Graphically, I think the cards are a little iffy. They have quite a nice layout, and the images are stills from the series, but the quality of cards and pictures is variable, some of the iconography is misleading and the text is way too small. For instance, each agent has a range of skill ratings which are almost too small to read, yet you use them almost every turn. Not a problem for me though, since I didn't even try to collect them, is the wacky card distribution which has caused some complaints and, unless you are very lucky like me, you aren't even guaranteed common Mulder or Scully cards. Mmm. Good move chaps. The rulebook, meanwhile, is a good one. Apart from the usual distraction of a basic game and an advanced game (the review refers to, and I commend, the latter) they have done a good job. It is long, but it is not set in titchy print and it makes sense, which is more than most manage.

So, even as a medium sized fan of the series, I am not completely sold on The X Files. There are some good elements and there are some odd ones, but the underpinning investigation system is a disappointment. I am reminded of Sim Workshop's Mad Monks & Relics which promised much and, too, fell somewhat short. But that is not to say the system doesn't work. It does, rather well, but I feel it will become quickly repetitive since it would appear to lack the tactical breadth of METW, let alone MTG (or at least it does in starter form...). Fortunately one of any CCG's benefits is that it will provide you with new cards and situations, simply by novel card combinations, and I foresee no shortage of expansions coming from this particular source. And of course the more cards you collect, the more variety. But in The X Files the task will still be the same, and still lacking that essential ingredient.

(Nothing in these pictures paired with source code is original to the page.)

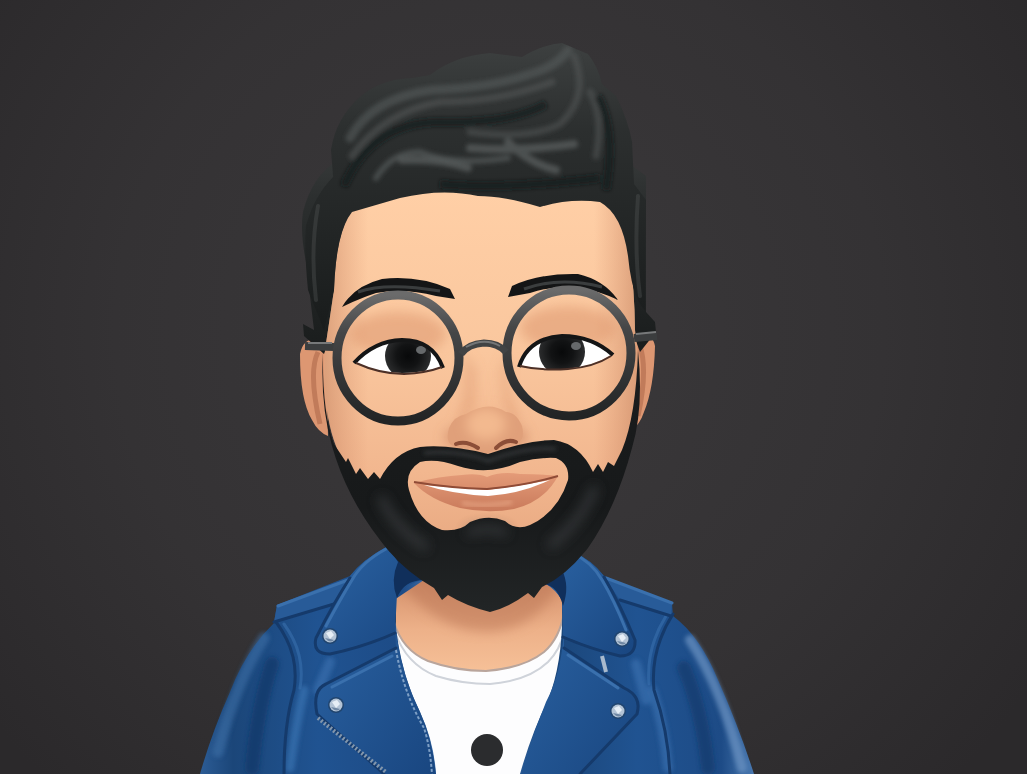
<!DOCTYPE html>
<html lang="en">
<head>
<meta charset="utf-8">
<title>Avatar portrait</title>
<style>
:root{--bg:#343234;--bg-edge:#2b292b;--hair:#272a2a;--beard:#191b1c;--ink:#141516;--skin:#fbc79d;--skin-mid:#eeb088;--skin-deep:#d58c69;--denim:#1f4f8b;--denim-dark:#153a6b;--denim-light:#3a70ad;--shirt:#fdfdfe;--metal:#b4c4d6}
html,body{margin:0;height:100%;overflow:hidden;background:var(--bg)}
svg{display:block;width:1027px;height:774px}
.hair{fill:url(#hairShade)}
.beard{fill:url(#beardShade)}
.ink{fill:var(--ink)}
.seam{fill:none;stroke:var(--denim-dark);stroke-width:3;stroke-linecap:round;stroke-linejoin:round}
.shine{fill:none;stroke:var(--denim-light);stroke-width:3;stroke-linecap:round;stroke-linejoin:round}
.strand{fill:none;stroke:#565a5a;stroke-linecap:round}
.frame{fill:none;stroke:url(#frameShade);stroke-width:9}
</style>
</head>
<body>
<svg viewBox="0 0 1027 774" role="img" aria-label="Bearded cartoon man with round glasses and a blue jacket">
<defs>
<radialGradient id="backdrop" gradientUnits="userSpaceOnUse" cx="500" cy="330" r="640"><stop offset="0" stop-color="#3b393b"/><stop offset=".6" stop-color="#343234"/><stop offset="1" stop-color="#2b292b"/></radialGradient>
<linearGradient id="hairShade" x1="0" y1="0" x2="0" y2="1"><stop offset="0" stop-color="#3d4040"/><stop offset=".3" stop-color="#2c2f2f"/><stop offset="1" stop-color="#191c1c"/></linearGradient>
<linearGradient id="beardShade" x1="0" y1="0" x2="0" y2="1"><stop offset="0" stop-color="#1b1d1e"/><stop offset=".6" stop-color="#17191a"/><stop offset="1" stop-color="#222526"/></linearGradient>
<linearGradient id="faceShade" x1="0" y1="0" x2="0" y2="1"><stop offset="0" stop-color="#ffcfa6"/><stop offset=".4" stop-color="#fac79e"/><stop offset=".7" stop-color="#f2b78f"/><stop offset="1" stop-color="#e3a17a"/></linearGradient>
<linearGradient id="faceSides" x1="0" x2="1" y1="0" y2="0"><stop offset="0" stop-color="#c4815f" stop-opacity=".55"/><stop offset=".14" stop-color="#d58c69" stop-opacity="0"/><stop offset=".86" stop-color="#d58c69" stop-opacity="0"/><stop offset="1" stop-color="#c4815f" stop-opacity=".6"/></linearGradient>
<linearGradient id="neckShade" x1="0" y1="0" x2="0" y2="1"><stop offset="0" stop-color="#cf8a66"/><stop offset=".5" stop-color="#edb189"/><stop offset="1" stop-color="#fac79e"/></linearGradient>
<linearGradient id="jacketShade" x1="0" x2="1" y1="0" y2="0"><stop offset="0" stop-color="#2c5c95"/><stop offset=".14" stop-color="#1b4679"/><stop offset=".5" stop-color="#205391"/><stop offset=".86" stop-color="#1d4b86"/><stop offset="1" stop-color="#4978b0"/></linearGradient>
<linearGradient id="lapelShade" x1="0" x2="1" y1="0" y2="1"><stop offset="0" stop-color="#2b63a3"/><stop offset="1" stop-color="#194680"/></linearGradient>
<linearGradient id="frameShade" x1="0" x2="0" y1="0" y2="1"><stop offset="0" stop-color="#6b6b6b"/><stop offset=".3" stop-color="#454647"/><stop offset="1" stop-color="#222425"/></linearGradient>
<linearGradient id="lipShade" x1="0" x2="0" y1="0" y2="1"><stop offset="0" stop-color="#e49b78"/><stop offset="1" stop-color="#c97a5b"/></linearGradient>
<radialGradient id="iris"><stop offset="0" stop-color="#08090a"/><stop offset=".5" stop-color="#121314"/><stop offset="1" stop-color="#2b2c2d"/></radialGradient>
<filter id="soft" x="-50%" y="-50%" width="200%" height="200%"><feGaussianBlur stdDeviation="6"/></filter>
<filter id="softer" x="-50%" y="-50%" width="200%" height="200%"><feGaussianBlur stdDeviation="2"/></filter>
<clipPath id="eyeLeftClip"><path d="M356 362Q374 342 400 341Q432 340 442 366Q430 372 402 373Q376 373 356 362Z"/></clipPath>
<clipPath id="eyeRightClip"><path d="M520 365Q528 339 562 337Q590 337 611 355Q592 367 566 369Q540 371 520 365Z"/></clipPath>
<clipPath id="hairClip"><path d="M336 212L331 150Q336 118 360 97Q384 77 430 75Q458 54 498 53Q534 56 558 43Q588 47 602 84Q622 102 632 142L632 190L620 206Q590 196 540 207Q480 190 430 194Q390 196 352 212Z"/></clipPath>
<g id="stud"><circle r="8" fill="#21456f"/><circle r="6.5" fill="#b4c4d6"/><path d="M-4-3L1-5L4-1L0 3Z" fill="#e6eef6"/><path d="M-5 2L0 3L4 4Q0 8-5 2Z" fill="#6f87a3"/></g>
</defs>

<rect id="background" width="1027" height="774" fill="url(#backdrop)"/>

<g id="neck-and-shirt">
<path d="M396 570H562V690H396Z" fill="url(#neckShade)"/>
<path d="M400 584Q440 632 488 632Q536 630 560 584V560H400Z" fill="#b87352" opacity=".5" filter="url(#soft)"/>
<path d="M394 622Q402 650 428 661Q456 671 486 671Q524 668 544 652Q560 638 564 612L574 774H394Z" fill="var(--shirt)"/>
<path d="M395 632Q406 664 436 676Q462 684 490 684Q528 681 548 662Q560 650 564 632" fill="none" stroke="#cfd3da" stroke-width="2"/>
<path d="M394 622Q402 650 428 661Q456 671 486 671Q524 668 544 652Q560 638 564 612" fill="none" stroke="#b9a59c" stroke-width="2"/>
<circle id="shirt-emblem" cx="487" cy="750" r="16" fill="#2b2c2e"/>
</g>

<g id="jacket">
<path d="M388 546Q362 560 350 576L277 605L274 623Q246 650 230 692Q212 732 200 774H436Q434 742 420 712Q396 664 394 600L424 580Z" fill="url(#jacketShade)"/>
<path d="M570 550Q592 560 604 576L672 603L673 616Q700 636 718 680Q740 730 754 774H520Q532 732 548 700Q564 660 562 600L548 580Z" fill="url(#jacketShade)"/>
<g id="sleeve-light" filter="url(#softer)" fill="none" stroke-linecap="round">
<path d="M264 638Q236 682 218 752" stroke="#3f6fa6" stroke-width="11" opacity=".6"/>
<path d="M272 664Q258 706 252 768" stroke="#15386a" stroke-width="14" opacity=".7"/>
<path d="M304 690Q296 724 290 768" stroke="#3f78b7" stroke-width="9" opacity=".6"/>
<path d="M690 640Q722 688 742 768" stroke="#6d95c4" stroke-width="10" opacity=".7"/>
<path d="M684 668Q702 710 708 768" stroke="#143868" stroke-width="14" opacity=".6"/>
<path d="M652 690Q664 724 668 768" stroke="#3c74b3" stroke-width="10" opacity=".6"/>
<path d="M330 662L318 690M636 664L646 700" stroke="#3c74b3" stroke-width="10" opacity=".6"/>
</g>
<path class="seam" d="M276 622Q300 654 294 690Q284 724 284 774M673 614Q650 650 654 690Q668 730 670 774"/>
<path class="shine" opacity=".6" d="M284 624Q306 654 300 688M666 616Q646 648 649 684"/>
<path d="M277 605L350 578L334 604L274 622Z" fill="#285b98"/>
<path d="M672 603L604 577L620 600L671 616Z" fill="#285b98"/>
<path class="seam" d="M274 622L334 604M671 616L620 600"/>
<path class="shine" d="M278 606L348 580M672 603L606 578"/>
<g id="left-lapel">
<path d="M394 606Q396 664 420 712Q432 738 436 774H382L316 714Q310 690 324 684L396 648Z" fill="url(#lapelShade)"/>
<path class="seam" d="M396 648L326 684Q312 690 317 714L384 774"/>
<path class="shine" d="M392 656L332 687"/>
<path d="M388 546Q362 560 350 576Q334 600 315 638Q312 654 330 653Q364 646 395 632L397 594Q406 584 422 580Z" fill="url(#lapelShade)"/>
<path class="seam" d="M350 578Q334 602 316 638Q312 654 330 654Q364 647 395 633"/>
<path class="shine" d="M386 549Q362 562 352 580Q340 600 326 626"/>
<path d="M388 546L424 580Q404 580 397 598Q390 580 398 562Z" fill="#102f5b"/>
<path d="M318 718Q350 744 386 772" fill="none" stroke="#8296ac" stroke-width="4" stroke-dasharray="2 2"/>
<path d="M396 650Q404 694 424 728Q430 746 432 774" fill="none" stroke="#7fa0c6" stroke-width="2" stroke-dasharray="3 2"/>
</g>
<g id="right-lapel">
<path d="M564 606Q566 664 546 702Q532 736 521 774H580L638 714Q642 696 624 688L564 648Z" fill="url(#lapelShade)"/>
<path class="seam" d="M564 648L624 688Q642 696 637 714L580 774"/>
<path class="shine" d="M568 655L618 688"/>
<path d="M570 550Q592 560 604 576Q620 602 635 640Q636 656 620 655Q590 648 563 636L562 600Q556 590 546 584Z" fill="url(#lapelShade)"/>
<path class="seam" d="M604 577Q620 604 635 640Q636 656 620 656Q590 649 563 637"/>
<path class="shine" d="M572 553Q592 562 602 580Q614 600 626 630"/>
<path d="M570 550L544 584Q558 586 563 606Q570 586 562 570Z" fill="#102f5b"/>
<path d="M602 656L606 672" stroke="#a9bacd" stroke-width="4"/>
</g>
<use href="#stud" x="330" y="636"/><use href="#stud" x="336" y="705"/><use href="#stud" x="622" y="639"/><use href="#stud" x="618" y="711"/>
</g>

<g id="head">
<g id="ears">
<path d="M326 340Q304 334 300 354Q300 400 312 420Q318 432 328 436Z" fill="#dd9772"/>
<path d="M634 334Q652 330 655 346Q654 388 644 412Q640 424 632 430Z" fill="#dd9772"/>
<path d="M318 352Q308 372 320 424M640 346Q648 370 638 416" fill="none" stroke="#b56f50" stroke-width="5" opacity=".7"/>
</g>
<path id="side-hair" class="hair" d="M338 160Q312 176 303 212Q300 232 306 262L314 330L303 324L304 336L324 354L334 330V230L356 204L600 196L624 250L632 330L640 352L656 332L655 322L646 312L646 176L632 166L616 130Z"/>
<path id="face" d="M352 210Q336 232 334 290L325 350Q322 410 336 446Q354 500 390 536Q440 590 488 592Q536 588 580 540Q618 496 632 440Q642 392 635 330Q634 246 616 212Q604 194 540 196Q440 178 352 210Z" fill="url(#faceShade)"/>
<path d="M352 210Q336 232 334 290L325 350Q322 410 336 446Q354 500 390 536Q440 590 488 592Q536 588 580 540Q618 496 632 440Q642 392 635 330Q634 246 616 212Q604 194 540 196Q440 178 352 210Z" fill="url(#faceSides)"/>
<g id="face-shading" filter="url(#soft)">
<ellipse cx="398" cy="334" rx="48" ry="22" fill="#dc9770" opacity=".55"/>
<ellipse cx="568" cy="328" rx="48" ry="22" fill="#dc9770" opacity=".55"/>
<path d="M462 350Q470 390 456 424L474 426L476 370Z" fill="#dc9770" opacity=".45"/>
<path d="M508 350Q504 390 522 424L506 424L500 370Z" fill="#dc9770" opacity=".45"/>
<ellipse cx="486" cy="437" rx="42" ry="15" fill="#c57f5d" opacity=".55"/>
</g>
<g id="nose">
<path d="M449 428Q444 446 458 447Q470 446 486 454Q502 446 512 445Q526 443 522 426Q516 412 506 412Q488 400 466 414Q454 416 449 428Z" fill="#e0a07a"/>
<ellipse cx="486" cy="424" rx="20" ry="16" fill="#f3b98f" filter="url(#soft)"/>
<path d="M456 444Q466 440 478 448M496 448Q506 438 516 442" fill="none" stroke="#8c4e37" stroke-width="4" stroke-linecap="round"/>
</g>

<path id="beard" class="beard" fill-rule="evenodd" d="M323 352Q322 412 334 444L346 462L348 458L356 474L360 468L368 479L374 472L380 479Q394 452 420 447Q448 444 488 454Q528 440 554 440Q580 444 593 472L598 464L603 472L608 462L614 466L622 450Q636 416 638 350Q644 408 632 448Q616 508 588 548Q566 576 542 587L534 598L528 593Q508 608 490 612Q466 606 448 595L442 600L434 588Q402 570 380 540Q346 496 332 446Q320 404 323 352ZM420 462Q404 472 409 490Q418 522 442 530Q460 532 470 522Q488 514 505 521Q516 531 530 525Q558 512 568 480Q570 464 556 458Q540 457 520 462Q488 476 458 466Q436 458 420 462Z"/>
<g id="beard-light" filter="url(#soft)" fill="none" stroke="#3d4142" stroke-linecap="round" opacity=".7">
<path d="M382 500Q396 528 424 546" stroke-width="9"/><path d="M594 490Q580 522 552 544" stroke-width="9"/><path d="M470 532Q488 526 504 532" stroke-width="8"/>
</g>
<path d="M424 453Q460 450 488 461Q526 446 556 449" fill="none" stroke="#3d4142" stroke-width="3" opacity=".8" filter="url(#softer)"/>

<g id="mouth">
<path d="M414 483Q440 476 462 475Q478 473 487 477Q500 471 520 474Q542 474 558 476Q544 502 514 509Q488 514 460 508Q430 500 414 483Z" fill="url(#lipShade)"/>
<path d="M424 485Q456 488 487 490Q520 486 550 480Q520 494 488 496Q452 494 424 485Z" fill="#fff"/>
<path d="M414 482Q450 488 487 489Q524 486 558 476" fill="none" stroke="#8f4b36" stroke-width="2"/>
<path d="M462 503Q488 508 512 502" fill="none" stroke="#eeb18f" stroke-width="4" opacity=".6" filter="url(#softer)"/>
</g>

<g id="eyes">
<g clip-path="url(#eyeLeftClip)"><rect x="350" y="334" width="100" height="44" fill="#fff"/><circle cx="408" cy="356" r="23" fill="url(#iris)"/><ellipse cx="421" cy="350" rx="5" ry="4" fill="#66696b"/></g>
<g clip-path="url(#eyeRightClip)"><rect x="514" y="330" width="100" height="44" fill="#fff"/><circle cx="562" cy="352" r="23" fill="url(#iris)"/><ellipse cx="576" cy="346" rx="5" ry="4" fill="#66696b"/></g>
<path d="M354 363Q374 341 402 340Q433 340 443 368" fill="none" stroke="#141516" stroke-width="4"/>
<path d="M519 367Q528 338 562 336Q592 336 613 355" fill="none" stroke="#141516" stroke-width="4"/>
<path d="M356 363Q380 374 404 374Q426 373 442 367M520 366Q542 371 568 369Q594 367 611 356" fill="none" stroke="#4c3027" stroke-width="2"/>
</g>

<g id="eyebrows">
<path class="ink" d="M342 307Q354 286 382 279Q418 275 450 289L455 299L436 296Q404 288 376 293Q358 299 342 307Z"/>
<path class="ink" d="M508 297L512 286Q540 273 578 274Q604 280 618 300Q604 293 586 289Q556 284 530 293Z"/>
<path d="M358 292Q386 282 440 291M524 289Q560 276 602 287" fill="none" stroke="#3a3d3e" stroke-width="3"/>
</g>

<g id="hair-top">
<path class="hair" d="M336 212L331 150Q336 118 360 97Q380 79 412 78L430 75Q454 56 490 53L522 57Q544 44 562 43L588 54Q598 66 602 84L616 96Q628 120 632 142L634 184L646 200L645 310Q632 298 628 256Q622 214 600 202Q570 198 540 207Q504 196 478 196Q442 188 400 198L352 212Q336 232 334 290L324 330L308 290Q304 250 306 226Q314 196 334 176Z"/>
<g clip-path="url(#hairClip)"><g filter="url(#softer)">
<path class="strand" stroke-width="9" opacity=".6" d="M350 138Q372 98 432 90Q490 88 530 74Q558 66 568 50"/>
<path class="strand" stroke-width="7" opacity=".55" d="M352 156Q384 112 440 102Q500 102 552 82"/>
<path class="strand" stroke-width="6" opacity=".7" d="M376 178Q392 152 420 152Q452 166 508 158"/>
<path class="strand" stroke-width="8" opacity=".8" d="M402 160Q440 158 468 168M470 148Q520 152 574 144M508 142Q530 164 556 170"/>
<path class="strand" stroke-width="7" opacity=".5" d="M574 56Q590 96 560 124Q530 140 470 132M590 92Q604 116 596 156"/>
<path d="M344 186Q372 122 440 122Q510 124 546 104M440 184Q500 190 600 178M598 96Q616 130 606 190" fill="none" stroke="#151818" stroke-width="8" opacity=".7"/>
</g></g>
<path class="strand" stroke-width="4" opacity=".35" d="M318 206Q310 250 316 300M638 196Q634 250 640 296"/>
</g>

<g id="glasses">
<path d="M305 346L334 347M634 338L657 336" stroke="#3b3d3e" stroke-width="8"/>
<path d="M308 343H332M636 334L656 332" stroke="#77797a" stroke-width="2"/>
<ellipse class="frame" cx="398" cy="358" rx="61" ry="63"/>
<ellipse class="frame" cx="569" cy="353" rx="62" ry="63"/>
<path d="M461 354Q468 344 484 343Q498 343 506 352" fill="none" stroke="#414344" stroke-width="7"/>
<path d="M466 347Q484 337 500 346" fill="none" stroke="#737576" stroke-width="2"/>
</g>
</g>
</svg>
</body>
</html>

Hullo, this is your friendly neighborhood editor. I'm going to leap in here with a few comments of my own.

I did not enjoy this game at all. I played it once and I won't be playing it again.

That said, it has some very, very clever ideas in it. I particularly liked the use of two kinds of cards so that each player could trade off playing the good guys (well, the FBI, in any case) and the bad guys (abnormal is, perhaps, a more exact term).

And I liked the idea of having to buy your cards and being able to sell off one sort of card to buy more of another. One of the big problems with CCGs (card games in general, really, since it shows up in Knightmare Chess, too) is what to do when a player is stuck with cards which are fine cards and possibly even powerful but not applicable to the current game situation. Allowing a player to discard cards and be rewarded based on the power of the card thrown off is a great mechanism. I hope someone picks up that ball and runs with it.

Anyway, sorry Mike. Didn't mean to interrupt but just had to get that off my chest. Ahem. There it is.

Message ends.

The Game Cabinet - - Ken Tidwell